As with any dare or challenge, there are those that want to do it bigger and better than their peers. Exposing the body to extreme cold is not without adverse health implications, more serious for some than others. Dr JVS Vidya Sagar, head of department of orthopaedics and sports medicine at Aware Global Hospitals, said, “The biological activity of the cell stops at low temperatures. There could also be risk of breathing difficulties. Being exposed to prolonged cold can result in shock and harm people with heart problems or airway diseases such as asthma and can also lead to sudden death.” Dr. Brian O’Neill of the Detroit Medical Center also advises that participants should proceed with caution to avoid the significant dangers inherent in having cold water thrown over the face and head. There have already been injuries, and two deaths: the first from a 40-year-old in New Zealand who went into cardiac arrest, and the second, a teenager from Scotland, who appeared to be trying to do it bigger and better.

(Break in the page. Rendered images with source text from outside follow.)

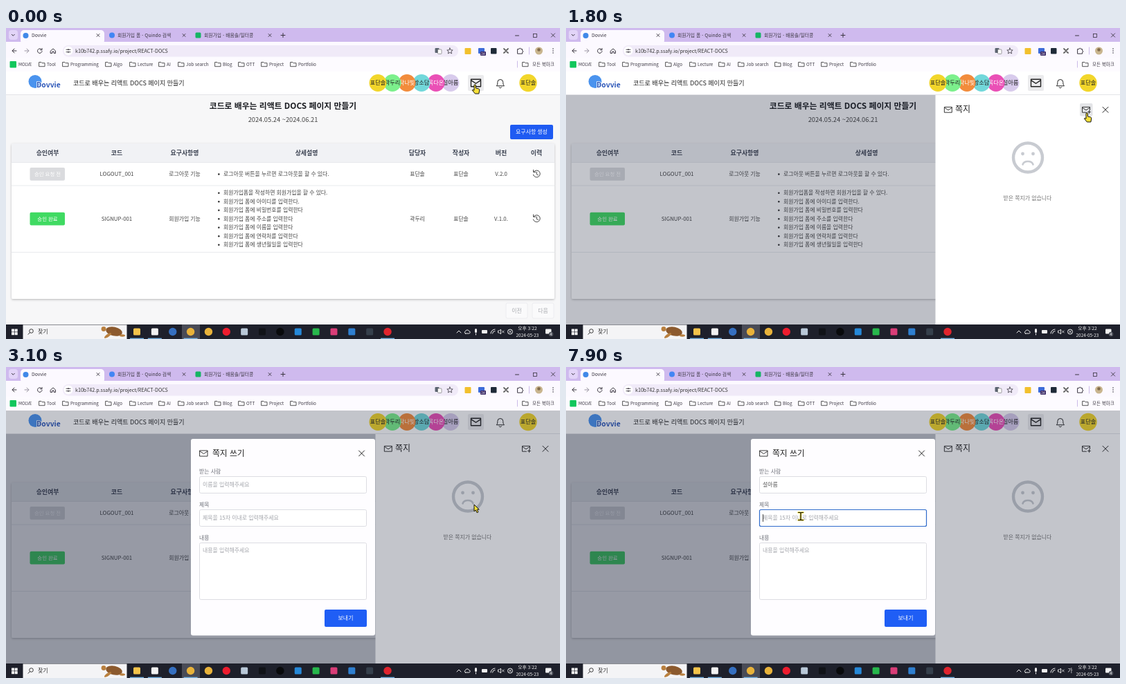
An HTML page that plays this animation: 800x450 px, repeating every 8 s.

```html
<!DOCTYPE html>
<html lang="ko">
<head>
<meta charset="utf-8">
<title>Message drawer</title>
<style>
html, body { margin: 0; width: 100%; height: 100%; overflow: hidden; background: #f7f7f8 }
svg { display: block; width: 800px; height: 450px; font-family: "Noto Sans CJK KR", "Noto Sans KR", "Noto Sans CJK", sans-serif; white-space: pre }
</style>
</head>
<body>
<svg id="stage" viewBox="0 0 800 450"></svg>
<script>
const PEOPLE = ['표단솔', '곽두리', '탁나빛', '방소담', '옥다온', '설아름'];
const TITLE = '코드로 배우는 리액트 DOCS 페이지 만들기';

// Drawing helpers, each returns SVG markup
const text = (x, cy, s, size, fill = '#333', more = '') =>
  `<text x="${x}" y="${cy + size * .36}" font-size="${size}" fill="${fill}" ${more}>${s}</text>`;
const MID = 'text-anchor="middle"', BOLD = 'font-weight="700"', LIGHT = 'font-weight="300"';
const mid = (x, cy, s, size, fill, more = '') => text(x, cy, s, size, fill, MID + ' ' + more);
const rect = (x, y, w, h, fill, r = 0, more = '') =>
  `<rect x="${x}" y="${y}" width="${w}" height="${h}" fill="${fill}" rx="${r}" ${more}/>`;
const circle = (x, y, r, fill, more = '') => `<circle cx="${x}" cy="${y}" r="${r}" fill="${fill}" ${more}/>`;
const line = (d, stroke = '#333', w = 1, more = '') =>
  `<path d="${d}" fill="none" stroke="${stroke}" stroke-width="${w}" stroke-linecap="round" stroke-linejoin="round" ${more}/>`;
const cross = (x, y, r, color = '#333', w = 1) =>
  line(`M${x - r} ${y - r}l${2 * r} ${2 * r}m0 ${-2 * r}l${-2 * r} ${2 * r}`, color, w);
const group = (id, body, more = '') => `<g id="${id}" ${more}>${body}</g>`;
const mail = (x, y, w, sw = .9) => {
  const h = w * .74, l = x - w / 2, t = y - h / 2;
  return line(`M${l} ${t}h${w}v${h}h${-w}zm0 ${h * .12}l${w / 2} ${h * .45}l${w / 2} ${-h * .45}`, '#222', sw);
};
const folder = (x, y) => line(`M${x - 4} ${y - 3}h3l1 1.2h4v5h-8z`, '#444', .9);
const field = (y, h) => rect(279.5, y + .5, 241, h - 1, '#fff', 2, 'stroke="#dcdde2"');
const focusRing = (id, y) => group(id,
  rect(279.5, y + .5, 241, 24, 'none', 2, 'stroke="#2f6bcb" stroke-width="1.2"') +
  group(id + 'Caret', line(`M284.5 ${y + 7.5}v10`, '#111', .8)));
const shade = (id, y) => rect(0, y, 800, 429 - y, '#1a1f38', 0, `id="${id}" opacity="0"`);

function browser() {
  const ink = '#3a3640';
  let s = rect(0, 0, 800, 22, '#cfbaee') + rect(4, 3, 13, 14, '#e2d4f8', 4) + line('M8.3 9.3l2 2l2-2', ink)
    + rect(21, 3, 121, 20, '#fcf9ff', 5) + rect(0, 20, 800, 23, '#fcf9ff') + rect(82, 25, 571, 16.5, '#f0eaf8', 8)
    + rect(0, 43, 800, 20, '#fdfbff');
  s += circle(28.5, 11, 4, '#4089e8') + text(37, 11, 'Dovvie', 6.8, ink)
    + circle(153, 10.5, 4, '#4285f4') + text(161, 11, '회원가입 폼 - Quindo 검색', 6.8, ink)
    + rect(273.5, 6.5, 8, 8, '#16b464', 1.5) + text(286, 11, '회원가입 - 배움솔/일터콩', 6.8, ink);
  for (const x of [133, 257, 381]) s += cross(x, 10.5, 2, ink, .9);
  s += line('M397 10.5h6m-3-3v6', ink) + line('M735.5 11h5', ink) + rect(761.5, 8.5, 5, 5, 'none', 0, `stroke="${ink}" stroke-width=".8"`) + cross(790, 10.5, 2.6, ink, .9);
  s += line('M15 33h-6m3-3l-3 3l3 3', ink) + line('M27 33h6m-3-3l3 3l-3 3', '#9b95a3')
    + line('M51.5 31.2a3.3 3.3 0 1 0 .6 2.4M52 29.5v2.3h-2.3', ink) + line('M64.5 33l3.5-3l3.5 3v3.5h-2.3v-2.5h-2.4v2.5h-2.3z', ink)
    + circle(90, 33, 6.5, '#fff') + line('M87 31.3h2m2 0h2m-6 3.4h2m2 0h2', ink, .9) + circle(90, 31.3, 1, ink) + circle(90, 34.7, 1, ink)
    + text(100, 33, 'k10b742.p.ssafy.io/project/REACT-DOCS', 7.15, '#333')
    + rect(619.5, 29, 6, 7, '#5b6470', 1) + rect(623.5, 31, 5.5, 6.5, '#fff', 1, 'stroke="#777" stroke-width=".7"')
    + line('M641 29l1.2 2.8l3 .2l-2.3 2l.8 3l-2.7-1.6l-2.7 1.6l.8-3l-2.3-2l3-.2z', ink, .8);
  s += rect(662.5, 29, 9, 9, '#f2c02c', 1) + rect(682, 29, 9, 8, '#3d6bd8', 1) + rect(685, 34, 8, 6, '#3b2a66', 1) + mid(689, 37, '2d', 4.5, '#fff')
    + rect(700, 29, 8.5, 8.5, '#1f2a38', 1) + cross(722, 33, 3, '#666', 1.8)
    + line('M739 30.5h2a1.2 1.2 0 0 1 2.5 0h2v2.3a1.2 1.2 0 0 1 0 2.4v2h-6.5z', ink, 1) + line('M755.5 28v10', '#cbbbe8')
    + circle(769.5, 33, 5.5, '#c9b58e') + circle(769.5, 31.5, 2.3, '#806a4c') + [30, 33, 36].map(y => circle(790, y, .8, ink)).join('');
  s += rect(5.5, 48, 9.5, 9.5, '#11c75c', 1) + text(18, 52.5, 'MOLVE', 6.1, ink);
  const marks = { Tool: 48, Programming: 82, Algo: 144, Lecture: 179, AI: 221, 'Job search': 249, Blog: 302, OTT: 336, Project: 369, Portfolio: 411 };
  for (const name in marks) s += folder(marks[name] + 4, 52.5) + text(marks[name] + 11, 52.5, name, 6.4, ink);
  return s + line('M738.5 48v9', '#cbbbe8') + folder(750, 52.5) + text(760, 52.5, '모든 북마크', 6.5, ink);
}

function navbar() {
  const colors = ['#f2d62b', '#7cf08c', '#f28c3c', '#72d8da', '#ea50b6', '#d8cbec'];
  let s = rect(0, 63, 800, 34, '#fff') + line('M0 96.5h800', '#e3e4e8')
    + circle(42, 77.5, 9.5, '#4a93ee') + text(44, 82, 'Dovvie', 10.3, '#2b56b8', BOLD + ' stroke="#fff" stroke-width="1.6" paint-order="stroke"')
    + text(97, 79.5, TITLE, 9, '#222');
  for (let i = 5; i >= 0; i--)
    s += circle(537 + 21 * i, 79.5, 12.5, colors[i]) + mid(537 + 21 * i, 79.5, PEOPLE[i], 8.2, i == 2 || i == 4 ? '#fff' : '#222');
  return s + rect(667, 68, 23, 23, '#ebebed', 2) + mail(678.5, 79.5, 14, 1.4)
    + line('M708.5 83.5c1.5-1.5 1.3-3 1.3-5a4 4 0 0 1 8 0c0 2 0 3.5 1.4 5zm3.7 2.2a1.7 1.7 0 0 0 3.2 0', '#222', 1)
    + circle(754, 79.5, 12.7, '#f2d62b') + mid(754, 79.5, PEOPLE[0], 8.2, '#222');
}

function requirements() {
  const cols = [60, 160, 258, 434, 594, 657, 715, 766];
  const heads = ['승인여부', '코드', '요구사항명', '상세설명', '담당자', '작성자', '버전', '이력'];
  const list = ['회원가입폼을 작성하면 회원가입을 할 수 있다.',
    ...['아이디를 입력한다.', '비밀번호를 입력한다', '주소를 입력한다', '이름을 입력한다', '연락처를 입력한다', '생년월일을 입력한다'].map(e => '회원가입 폼에 ' + e)];
  const row = (y, cells, state, color, items) => {
    let s = rect(34.5, y - 9.3, 50.5, 18.8, color, 2) + mid(60, y, state, 7.4, '#fff');
    for (const i in cells) if (cells[i]) s += mid(cols[i], y, cells[i], 7.85, '#444', LIGHT);
    items.forEach((item, i) => {
      const cy = y + (i - (items.length - 1) / 2) * 12.5;
      s += circle(307.3, cy + .3, 1.3, '#333') + text(314, cy, item, 7.85, '#444', LIGHT);
    });
    return s + line(`M762 ${y - 3}a5 5 0 1 1 -.6 4m.2-7v3.2h3.2M766.3 ${y - 2.8}v3.2l2.2 1.2`, '#444', 1);
  };
  let s = rect(0, 97, 800, 332, '#f7f7f8') + mid(400, 113, TITLE, 11.85, '#1b1d22', BOLD)
    + mid(400, 132.5, '2024.05.24 ~2024.06.21', 9.3, '#444', LIGHT)
    + rect(728, 140, 62, 21, '#1f5bf2', 2) + mid(759, 150.5, '요구사항 생성', 7.9, '#fff')
    + rect(8, 167, 784, 225, '#fff', 2, 'filter="url(#soft)"') + rect(8, 167, 784, 27.5, '#f1f2f5');
  heads.forEach((h, i) => s += mid(cols[i], 180.7, h, 8.9, '#3a4150', BOLD));
  for (const y of [194.5, 228, 324.5]) s += line(`M8 ${y}h784`, '#e3e5e9', .8);
  s += row(211.3, [0, 'LOGOUT_001', '로그아웃 기능', 0, PEOPLE[0], PEOPLE[0], 'V.2.0'], '승인 요청 전', '#dadbde', ['로그아웃 버튼을 누르면 로그아웃을 할 수 있다.'])
    + row(276, [0, 'SIGNUP-001', '회원가입 기능', 0, PEOPLE[1], PEOPLE[0], 'V.1.0.'], '승인 완료', '#40da62', list);
  ['이전', '다음'].forEach((label, i) =>
    s += rect(722 + 38 * i, 398, 31, 22, '#fafafb', 2, 'stroke="#ededf0"') + mid(737.5 + 38 * i, 409, label, 7.9, '#a9abb0'));
  return s;
}

const drawer = () => rect(533.5, 97, 267, 332, '#fff') + mail(552, 118.3, 10.5) + text(562, 118, '쪽지', 12, '#222')
  + rect(742, 109, 18.5, 18.5, '#e3e4e7', 2, 'id="hover"')
  + line('M751.5 122.2h-6v-7.8h11v4.5m-11-3.6l5.5 3.5l5.5-3.5m-3 6.2h4m-2-2v4', '#222', .9) + cross(779, 118.3, 4, '#222')
  + circle(667, 187.5, 21, 'none', 'stroke="#c8cbd1" stroke-width="4.4"')
  + circle(659.5, 182, 2.4, '#c8cbd1') + circle(674.5, 182, 2.4, '#c8cbd1') + line('M659.5 197.5c2-6 13-6 15 0', '#c8cbd1', 2.6)
  + mid(666.5, 246, '받은 쪽지가 없습니다', 7.9, '#777', LIGHT);

function dialog() {
  const team = ['2 (B742 기획자)', '5 (B742 PM)', '0 (B742 기획자)', '1 (B742 FE 개발자)', '3 (B742 INFRA 개발자)'];
  const hint = '#a3a5ab', label = '#6d7078';
  return rect(267, 104, 266, 284.5, '#fefdff', 3) + mail(285.5, 125, 11) + text(298, 124.5, '쪽지 쓰기', 11.8, '#222') + cross(513.5, 125, 4, '#222')
    + text(279, 151.5, '받는 사람', 7.9, label, LIGHT) + field(158, 25)
    + text(284, 170.5, '이름을 입력해주세요', 7.9, hint, LIGHT + ' id="nameHint"') + text(284, 170.5, PEOPLE[5], 7.9, '#555', LIGHT + ' id="nameValue"')
    + text(279, 199, '제목', 7.9, label, LIGHT) + field(206, 25) + text(284, 218.3, '제목을 15자 이내로 입력해주세요', 7.9, hint, LIGHT)
    + text(279, 247, '내용', 7.9, label, LIGHT) + field(254, 83) + text(284, 265, '내용을 입력해주세요', 7.9, hint, LIGHT)
    + rect(460, 351, 61, 25, '#1f5ef5', 2) + mid(490.5, 363.5, '보내기', 7.9, '#fff')
    + focusRing('nameFocus', 158) + focusRing('titleFocus', 206)
    + group('menu', rect(279, 184, 242, 126, '#fff', 2, 'filter="url(#soft)"') + rect(516.7, 185, 3.8, 101, '#d2d3d6', 1.5)
      + team.map((e, i) => text(290, 199.5 + 25 * i, PEOPLE[e[0]] + e.slice(1), 7.9, '#555', LIGHT)).join(''));
}

function taskbar() {
  let s = rect(0, 429, 800, 21, '#1e202b') + rect(24.5, 429.5, 150, 20.5, '#f4f4f6');
  for (const [x, y] of [[8, 435.5], [12.7, 435.5], [8, 440.2], [12.7, 440.2]]) s += rect(x, y, 4, 4, '#fff');
  s += circle(36.5, 438.5, 2.8, 'none', 'stroke="#333"') + line('M34.5 440.7l-2.5 2.6', '#333') + text(46, 439.5, '찾기', 8, '#333')
    + '<g fill="#b9803f"><ellipse cx="156" cy="439" rx="12" ry="6.5" transform="rotate(12 156 439)" fill="#8c5a2e"/><circle cx="141" cy="435.5" r="3.4"/><ellipse cx="147" cy="445" rx="6" ry="2" transform="rotate(-35 147 445)"/><ellipse cx="168" cy="445" rx="4" ry="1.7"/></g>'
    + rect(254, 429, 26, 21, '#494b56');
  const apps = ['#f3c34b', '#f2f2f2', 'o#356fc0', 'o#e8b23a', 'o#e8b23a', 'o#ee1c2e', '#b9c8d8', '#111318', 'o#090a0c', '#2688d8', '#27b84c', '#d93d78', '#2f7fd0', '#36404c', 'o#e0242e'];
  apps.forEach((c, i) => {
    const x = 189 + 25.86 * i;
    s += c[0] == 'o' ? circle(x, 439.5, 5.7, c.slice(1)) : rect(x - 5, 434.5, 10, 10, c, 1.5);
    if ([0, 1, 3, 14].includes(i)) s += rect(x - 10, 448.7, 20, 1.3, '#78b6e8');
  });
  s += line('M651 441l3-3l3 3', '#eee') + line('M663.5 442h5a1.7 1.7 0 0 0 0-3.4a2.6 2.6 0 0 0-5 .3a1.6 1.6 0 0 0 0 3.1z', '#eee')
    + rect(677, 435, 3, 6, '#eee', 1.5) + line('M678.5 442v2', '#eee') + rect(687, 437, 8, 5, '#eee', 1)
    + line('M700 442a6 6 0 0 1 6-6m-3.5 6a3.5 3.5 0 0 1 3.5-3.5', '#eee') + line('M711 438h1.5l2-2v7l-2-2h-1.5z', '#eee', .9) + cross(717.8, 439.5, 1.5, '#eee', .8)
    + group('imeOff', circle(728, 439.5, 3.5, 'none', 'stroke="#eee"') + cross(728, 439.5, 1.5, '#eee', .9)) + mid(728, 439.5, '가', 8, '#eee', 'id="imeOn"')
    + mid(753, 435, '오후 3:22', 6.8, '#f2f2f2') + mid(753, 444.3, '2024-05-23', 6.4, '#f2f2f2')
    + rect(779, 435.5, 8.5, 7, '#f2f2f2', 1) + circle(787, 443, 3.2, '#555862') + mid(787, 443, '4', 5, '#fff');
  return s;
}

const pointer = (id, d) => group(id, `<path d="${d}" fill="#f7e13a" stroke="#111" stroke-width="1" stroke-linejoin="round"/>`);
const ibeam = 'M-3.5-5.5h2.5l1 .7l1-.7h2.5m-3.5 .5v10m-3.5 .5h2.5l1-.7l1 .7h2.5';

const stage = document.getElementById('stage');
stage.innerHTML = `<defs><filter id="soft" x="-5%" y="-10%" width="110%" height="125%"><feDropShadow dx="0" dy="1.2" stdDeviation="1.5" flood-opacity=".25"/></filter></defs>`
  + requirements() + shade('pageShade', 97) + group('drawer', drawer()) + navbar() + shade('allShade', 63) + group('dialog', dialog()) + browser() + taskbar()
  + group('cursor', pointer('arrow', 'M0 0v10l2.3-2l1.8 3.8l1.9-.9l-1.8-3.7h3z')
    + pointer('hand', 'M-1 1a1.2 1.2 0 0 1 2.4 0v4l4 .9q1.6.5 1.3 2.2l-.8 4.9h-5.6l-4-5q.5-1.5 2.7.2z')
    + group('beam', line(ibeam, '#f7e13a', 2.6) + line(ibeam, '#111', 1.2)));

const el = {};
stage.querySelectorAll('[id]').forEach(node => el[node.id] = node);
const show = (id, on) => el[id].style.display = on ? '' : 'none';
const ramp = (t, start, length) => {
  const p = Math.min(1, Math.max(0, (t - start) / length));
  return p * p * (3 - 2 * p);
};

// Cursor stops: time, x, y
const STOPS = [[0, 677, 82], [950, 677, 82], [1600, 752, 123], [1950, 752, 123], [2400, 641, 188], [2700, 676, 199], [3650, 676, 199],
  [4300, 375, 174], [4600, 375, 174], [5100, 322, 223], [5450, 322, 223], [6000, 340, 176], [6200, 340, 176], [6400, 338.5, 205], [6500, 338.5, 205], [6700, 339, 216], [8000, 339, 216]];
function cursorAt(t) {
  const i = STOPS.findIndex(stop => stop[0] > t), [t0, x0, y0] = STOPS[i - 1], [t1, x1, y1] = STOPS[i];
  const p = ramp(t, t0, t1 - t0);
  return [x0 + (x1 - x0) * p, y0 + (y1 - y0) * p];
}

function draw(t) {
  const [x, y] = cursorAt(t);
  const near = (cx, cy) => Math.hypot(x - cx, y - cy) < 13;
  const within = (top, bottom) => x > 279 && x < 521 && y > top && y < bottom;
  const menu = t >= 4500 && t < 5400, titled = t >= 6800, dialogOpen = t >= 2150;
  const onNew = near(751, 118) && !dialogOpen;

  el.pageShade.setAttribute('opacity', .26 * ramp(t, 400, 200));
  el.drawer.setAttribute('transform', `translate(${267 * (1 - ramp(t, 400, 345))} 0)`);
  el.allShade.setAttribute('opacity', .26 * ramp(t, 2150, 200));
  el.dialog.setAttribute('opacity', ramp(t, 2150, 300));
  show('hover', onNew);
  show('menu', menu);
  show('nameFocus', menu);
  show('nameFocusCaret', (t - 4500) % 1060 < 530);
  show('titleFocus', titled);
  show('titleFocusCaret', (t - 6800) % 1060 < 530);
  show('nameHint', t < 5400);
  show('nameValue', t >= 5400);
  const typing = menu || t >= 6300;
  show('imeOn', typing);
  show('imeOff', !typing);

  const hand = near(678, 80) || onNew || menu && within(186, 310);
  const beam = dialogOpen && !hand && (within(158, 183) || within(206, 231));
  show('hand', hand);
  show('beam', beam);
  show('arrow', !hand && !beam);
  el.cursor.setAttribute('transform', `translate(${x} ${y})`);
}

const start = performance.now();
(function tick() {
  draw((performance.now() - start) % 8000);
  requestAnimationFrame(tick);
})();
</script>
</body>
</html>
```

Stop now – it’s all going to end in tears!
How many times did your mother say that to you when you were having fun as a child? And how many times was she right? Let’s do this right and save ourselves the tears. With the right pressure from all of us applied in the right places, this campaign, which started with utterly good intentions, can be a roaring success – in the way it was intended. To look for ways to prevent, alleviate and cure ALS.
Surely, we don’t need to waste such a precious commodity as water to donate to just causes? There are too many places in the world where water is at a premium. And surely we can afford to spend the time getting properly educated about what’s out there and working for ALS, instead of watching clip after clip of the same thing?
Call to Action
If you’re still determined you want to take part in the ice bucket challenge, please remember to include a reason why you’re doing it and how and where to donate in your clip. Better still, post a link to more information on ALS alongside your video clip so you can raise awareness and educate your followers
Donate 30 mins of your time to educate yourself about ALS by looking at different sources of published and peer-reviewed research – don’t just focus on the studies listed on the ALS/NMD websites. What’s important is to look at all the ways we can reduce the morbidity (disease) and mortality (death) associated with the disease. Greenmedinfo.com is a good place to start because they’ve done the hard work for you!
Consider sharing your resources by getting involved in some ongoing, meaningful charity work. It doesn’t have to be money – time, networking, creative endeavours and fundraising are all incredibly useful
If you are able and willing to donate money, then do your research and follow the money to see where and how it’ll be used by the charity. There are plenty of small charities that are really doing an amazing job out there, often in terrible and desperate circumstances. They don’t have huge rafts of staff or massive executive salaries, but are at the coalface of human, animal and environmental suffering on a daily basis. And they really need us!